The Pennsylvania Agricultural Conservation Easement Purchase Program enables state and county governments to purchase conservation easements on productive farms. The easements protect the farmland from non-agricultural development.
Within an agricultural security area (ASA), a farm is entitled to special protection from condemnation and laws and ordinances that would unreasonably restrict farming operations. Local governments in Pennsylvania may establish ASAs but only in response to petitions from landowners interested in enrolling their land in an ASA.
Clean and Green is managed by the Pennsylvania Department of Agriculture, please direct questions to Stephanie Zimmerman, Administrative Officer, (717) 705-7796. Clean and Green, established by the Pennsylvania Farmland and Forest Land Assessment Act, provides for lower property tax assessments of land capable of producing agricultural products and timber or providing open space for public use.

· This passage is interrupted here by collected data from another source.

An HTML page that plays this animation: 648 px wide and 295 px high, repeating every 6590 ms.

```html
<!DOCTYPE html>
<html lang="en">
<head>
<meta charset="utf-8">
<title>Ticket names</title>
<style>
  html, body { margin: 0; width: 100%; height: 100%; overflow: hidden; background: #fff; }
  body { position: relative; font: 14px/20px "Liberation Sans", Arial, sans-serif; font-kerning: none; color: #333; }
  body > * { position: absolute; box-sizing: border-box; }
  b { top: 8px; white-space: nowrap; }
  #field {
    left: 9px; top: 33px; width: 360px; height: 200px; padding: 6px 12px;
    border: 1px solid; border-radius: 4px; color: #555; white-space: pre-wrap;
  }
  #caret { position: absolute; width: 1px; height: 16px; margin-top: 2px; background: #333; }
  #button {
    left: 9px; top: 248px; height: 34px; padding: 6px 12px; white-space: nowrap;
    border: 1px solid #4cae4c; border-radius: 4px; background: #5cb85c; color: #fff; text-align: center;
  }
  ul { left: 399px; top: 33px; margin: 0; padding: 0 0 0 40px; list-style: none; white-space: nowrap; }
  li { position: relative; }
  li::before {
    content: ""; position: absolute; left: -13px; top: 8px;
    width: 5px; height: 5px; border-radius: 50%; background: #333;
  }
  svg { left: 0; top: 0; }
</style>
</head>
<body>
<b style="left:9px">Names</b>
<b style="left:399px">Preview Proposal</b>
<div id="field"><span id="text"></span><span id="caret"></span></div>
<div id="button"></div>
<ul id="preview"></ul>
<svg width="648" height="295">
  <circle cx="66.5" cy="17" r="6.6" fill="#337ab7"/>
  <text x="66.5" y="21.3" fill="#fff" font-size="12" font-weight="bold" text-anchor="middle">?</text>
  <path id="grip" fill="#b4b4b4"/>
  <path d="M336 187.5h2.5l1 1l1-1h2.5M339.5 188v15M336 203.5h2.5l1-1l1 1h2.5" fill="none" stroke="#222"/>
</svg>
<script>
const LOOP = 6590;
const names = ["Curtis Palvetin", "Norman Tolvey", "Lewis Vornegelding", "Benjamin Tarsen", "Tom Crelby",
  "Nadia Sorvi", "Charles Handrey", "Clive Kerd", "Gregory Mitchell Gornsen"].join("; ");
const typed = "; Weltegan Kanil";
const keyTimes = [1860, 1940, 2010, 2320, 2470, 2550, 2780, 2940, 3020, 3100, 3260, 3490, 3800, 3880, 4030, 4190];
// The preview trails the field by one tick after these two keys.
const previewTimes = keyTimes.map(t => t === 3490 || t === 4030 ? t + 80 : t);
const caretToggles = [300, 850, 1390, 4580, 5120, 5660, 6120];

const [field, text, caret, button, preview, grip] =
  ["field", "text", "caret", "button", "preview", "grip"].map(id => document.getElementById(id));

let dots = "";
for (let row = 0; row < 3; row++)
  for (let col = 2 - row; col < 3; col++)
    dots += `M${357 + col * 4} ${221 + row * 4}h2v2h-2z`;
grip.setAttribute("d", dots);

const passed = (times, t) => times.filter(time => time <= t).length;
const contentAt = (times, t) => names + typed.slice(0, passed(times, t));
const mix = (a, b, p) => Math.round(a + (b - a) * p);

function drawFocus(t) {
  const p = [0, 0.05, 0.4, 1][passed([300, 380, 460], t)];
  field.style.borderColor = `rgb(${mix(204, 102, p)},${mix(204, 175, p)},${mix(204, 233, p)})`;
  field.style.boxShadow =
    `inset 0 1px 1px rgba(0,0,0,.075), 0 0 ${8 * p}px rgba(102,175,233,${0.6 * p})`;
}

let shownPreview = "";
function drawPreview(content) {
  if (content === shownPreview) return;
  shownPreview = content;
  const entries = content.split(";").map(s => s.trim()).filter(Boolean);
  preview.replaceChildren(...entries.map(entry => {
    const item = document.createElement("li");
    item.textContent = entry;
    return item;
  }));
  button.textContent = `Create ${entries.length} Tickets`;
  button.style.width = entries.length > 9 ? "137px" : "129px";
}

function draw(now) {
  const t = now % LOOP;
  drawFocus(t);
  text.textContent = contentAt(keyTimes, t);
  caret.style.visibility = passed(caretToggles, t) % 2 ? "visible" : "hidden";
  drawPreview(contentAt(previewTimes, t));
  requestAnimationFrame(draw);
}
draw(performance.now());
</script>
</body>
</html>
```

A conservation easement limits certain uses of the land in order to advance one or more conservation objectives while keeping the land in the owner’s control. It is established by mutual agreement of a landowner and a private land trust or government.
Fifty-eight Pennsylvania counties have agricultural land preservation boards that purchase agricultural conservation easements. Sixty-eight private, charitable land trusts accept donations of conservation easements or, less commonly, purchase them. These two paths to farmland preservation differ in many ways.
Converting areas covered by turf grass to meadows can be financially rewarding and relatively simple on both public and private land. It can also deliver substantial environmental and aesthetic benefits.
In accepting a conservation easement from you, the land trust takes on the responsibility of ensuring that the land is conserved as you have agreed for all time. Fulfilling this duty requires financial resources most likely to come from you or subsequent owners of the land.
For large estates, death triggers the possibility of federal estate tax. A conservation easement on the deceased person’s land—whether granted in life, by will, or by the person’s heirs—can reduce or eliminate the tax owed.
In Pennsylvania, death triggers a state inheritance tax on the distribution of the deceased person’s assets (called the “estate”) to the beneficiaries of the estate. Conservation restrictions on land included in the estate can reduce the inheritance tax owed.
A family or group of neighbors may want to limit future use of a property, but that desire may not be shared as a priority by conservation organizations or government. In this case, a deed restriction may a sensible—albeit imperfect—tool that the private individuals can use on their own to achieve limited protection of the land.
Simply stated, a land trust is a charitable organization that acquires land or conservation easements, or that stewards land or easements, for conservation purposes. However, this simple definition leaves much to be explained.
In brief, WeConservePA uses the word conservation to mean the act of caring for and wisely using land to ensure that the land’s natural resources can continue to benefit people and wildlife over time, and, where the land is degraded, restoring its capacity to deliver these benefits.